Three thousand expanded public works programme workers say that they were unfairly dismissed by the Ekurhuleni Metro municipality. City spokesperson Themba Gadebe said they will not be reinstated because they were part of a short-term contractual project.
“They will not be [re]employed because that was a programme that had a duration of 12 months and that has lapsed. It’s not sustainable for us to say for every programme that we have, people must be absorbed,” he said.
Some were dismissed as early as June 2015. Many have remained unemployed since then.
Gadebe said people applied for the position with the hope of being absorbed permanently. He challenged New Frame to find a contract with a clause stating that workers would be permanently employed after 12 months.
In June 2017, the Labour Appeals Court ruled that workers who were contracted by temporary employment services automatically become permanent employees after working at a company for longer than three months.

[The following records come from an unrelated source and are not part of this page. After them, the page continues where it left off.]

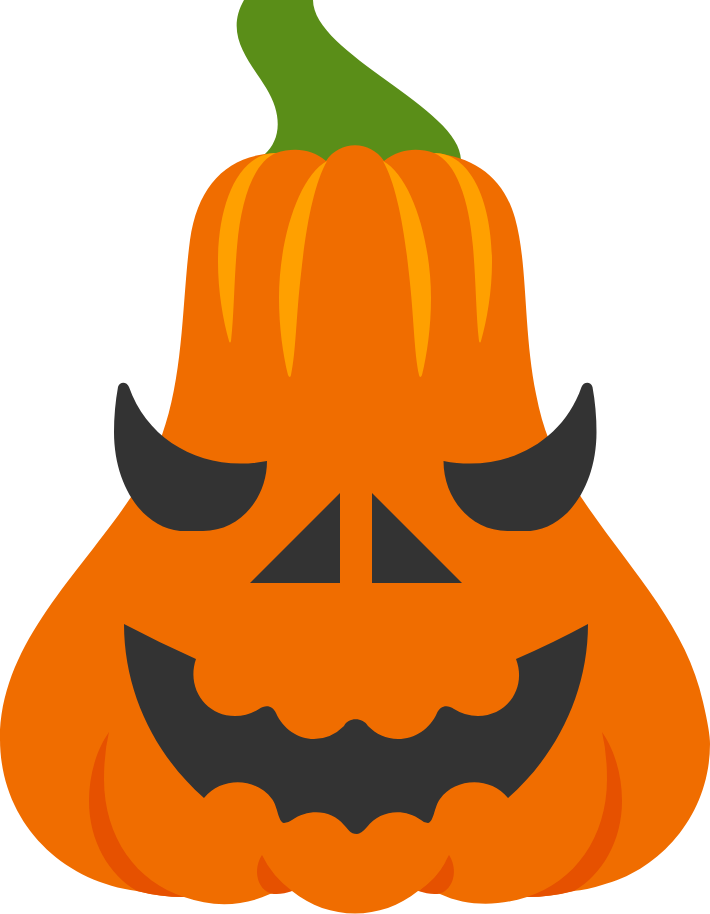
<!DOCTYPE html>
<html lang="en">
<head>
<meta charset="utf-8">
<title>Jack-o'-lantern</title>
<style>
:root {
  --paper: #ffffff;
  --skin: #f06d00;
  --highlight: #ffa000;
  --shade: #e65100;
  --stem: #5a8e18;
  --carving: #333333;
}
html, body { margin: 0; background: var(--paper); overflow: hidden; }
.pumpkin { display: block; width: 710px; height: 914px; }
.skin { fill: var(--skin); }
.highlight { fill: var(--highlight); }
.shade { fill: var(--shade); }
.stem { fill: var(--stem); }
.carving { fill: var(--carving); }
</style>
</head>
<body>
<svg class="pumpkin" viewBox="0 0 710 914" role="img" aria-label="Carved pumpkin with a jagged grin">
  <defs>
    <g id="rib-highlights">
      <path d="M276 153C238 153 218 204 218 262C218 291 223 320 229 341Q230 344 231 341C234 315 234 282 237 247C241 199 254 162 276 153Z"/>
      <path d="M327 161C299 176 279 239 279 298C279 327 283 355 288 375Q290 379 291 375C296 352 296 317 301 274C306 226 314 184 327 161Z"/>
    </g>
    <g id="base-creases">
      <path d="M109 732C97 749 89 774 89 801C89 841 109 875 137 891Q160 897 184 897C137 882 104 838 104 779Q104 753 109 732Z"/>
      <path d="M262 855C254 867 256 884 266 891C273 896 283 894 292 891Q272 876 262 855Z"/>
    </g>
  </defs>

  <path class="stem" d="M244 0H313C313 54 461 108 461 160L355 190L264 155C277 143 281 127 275 107C265 73 219 44 244 0Z"/>

  <path id="body" class="skin" d="M326 161C340 140 370 140 384 161C399 149 417 147 434 153C476 157 504 179 515 218C528 264 523 329 536 394Q541 420 549 440L581 497C629 569 686 624 703 702Q710 732 710 744C710 814 661 870 602 885Q587 890 573 891Q550 897 527 897C499 906 468 907 440 894L418 891C381 921 329 921 292 891L270 894C242 907 212 907 184 897Q160 897 137 891C60 881 0 821 0 739C0 644 79 575 131 497L162 435C184 374 182 300 190 240C198 184 228 155 276 153C294 147 312 149 326 161Z"/>

  <g id="highlights" class="highlight">
    <use href="#rib-highlights"/>
    <use href="#rib-highlights" transform="matrix(-1 0 0 1 710 0)"/>
  </g>

  <g id="creases" class="shade">
    <use href="#base-creases"/>
    <use href="#base-creases" transform="matrix(-1 0 0 1 711 0)"/>
    <path class="skin" d="M440 866L446 861Q436 880 418 891Z"/>
  </g>

  <g id="face" class="carving">
    <path id="eye" d="M118 387C120 381 127 382 129 387C148 442 205 473 267 461C267 498 240 531 203 531H180C142 527 114 485 114 432Q114 409 118 387Z"/>
    <use href="#eye" transform="matrix(-1 0 0 1 710.5 0)"/>
    <polygon points="340,493 340,583 250,583"/>
    <polygon points="372,493 462,583 372,583"/>
    <path id="mouth" d="M124 624Q160 643 196 659C186 688 206 716 235 716Q248 716 259 709C266 704 273 706 276 713C283 729 298 739 314 739Q331 739 344 726C348 717 363 717 368 726C376 734 386 739 398 739C415 739 430 729 437 713C440 706 447 704 454 709Q465 716 478 716C507 716 527 688 516 659Q553 643 588 624C588 692 557 755 508 798C490 776 455 778 440 799C434 807 434 822 428 823Q424 823 421 820C403 807 379 811 367 827Q361 834 357 834C350 834 348 829 344 825C332 810 309 808 292 820Q288 823 284 823C278 822 278 807 272 799C257 778 222 776 204 798C155 755 124 692 124 624Z"/>
  </g>
</svg>
</body>
</html>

But Gadebe said the ruling did not apply to the workers in question as the programme they were working under was not contractual, which means they were not permanently employed. “The people you are talking about are not in the employ of the City. It is a programme that has a stipend, that is a fundamental difference. They are not temporarily employed, it is a ward-based programme,” he said.
Barrington Makhamba, who was a general worker for the City through the programme, says workers did various jobs, including cleaning streets, parks, old age homes, stadia, cemeteries, dumping sites and storm water drains.
Another worker, Patrick Selepe, told New Frame that he had worked for the City since 2014, at which time workers were paid R1 980 a month, with a R20 deduction for UIF. The stipend increased to R2 500. Selepe said some workers had not been paid since August 2016, when they last worked.
I was often not paid on time, which meant I had to borrow money.
“I was often not paid on time, which meant I had to borrow money. By the time I got paid, most of my money went to people I owed. I ended up in debt,” said one of the workers, a teary-eyed woman who did not want to be named.
“I tried to get an RDP house, but I was told [by the Department of Labour] that I am still employed by the municipality when I have not worked for them since August 2016,” said another woman in the crowd.
Selepe said he had been unsuccessful in securing a grant for his child for the same reason.
Gadebe maintained that the allegations that workers were still employed by the City were baseless. “I don’t think there is any truth to that. If there is any discrepancy, and people can prove it, we can look into it, and they must come forward without bringing up unfounded allegations of corruption.”
On 7 June 2018, 195 workers who pursued legal action against the dismissals were each awarded R6 000 by Commissioner Timothy Boyce of the Local Government Bargaining Council. However, the council found that the workers did not prove that they were employed by the municipality, which meant that the existence of the alleged unfair dismissals was not established.
Gadebe said the City welcomed the ruling, adding that it would adhere to the order, “which stated nothing about giving permanent jobs”.
The award has caused some issues among the workers, according to Jacob Potlaki, an organiser at the Casual Workers Advice Office. “We have about 3 000 workers. We don’t know how we will divide this money or who we will give it to because there are a lot of workers and the award mentioned only 195 workers. These people [were] working under the municipality for three years, and yet they are being paid for three months,” said Potlaki.
Makhamba rejected the R6 000 compensation, saying it was unclear how the council came to the amount and how it equated to three years of alleged unpaid work. Instead, he said, the workers should be given permanent jobs.
I am now 55 and they are telling me that I am too old.
Lester Daniels, another general worker, accused the City of imposing age restrictions to keep elderly workers out. “I got this job when I was 50 years old. I am now 55 and they are telling me that I am too old. Why did they employ me in the first place? They can’t come and play and tell me to get a pension. I want my job, I cannot sit at home,” he said.
More than a month after the ruling, on 12 July, the dismissed workers marched from the Casual Workers Advice Office to Ekurhuleni Mayor Mzwandile Masina’s office in Germiston to hand over a memorandum demanding permanent jobs. General worker Thobeka Masina said they were marching because they wanted answers. “We are supporting kids. We are old. Where will we get jobs at this age?” she asked.
Some workers claim that they got certificates after attending training, but when they used them to apply for other jobs, they were told that their certificates were not accredited. Gadebe said the certificates were more like a reference citing experience, and suggested that people were probably applying for jobs they should not be applying for.
Titus Nkosi, a general worker and ANC card-carrying member, said workers were used and discarded after they voted. He said he wanted to go back to school, save up for his child and live in the suburbs. “I am not prepared to go and steal – that ends with you in jail or dead,” he said. They are making us their doormats. We are nothing to them, and that hurts. Their kids are going to school, ours are not.
Nkosi expressed frustration that the party he voted for has forgotten about him. “They are making us their doormats. We are nothing to them, and that hurts. Their kids are going to school, ours are not. Our government is failing us – they are just recycling poverty,” he said.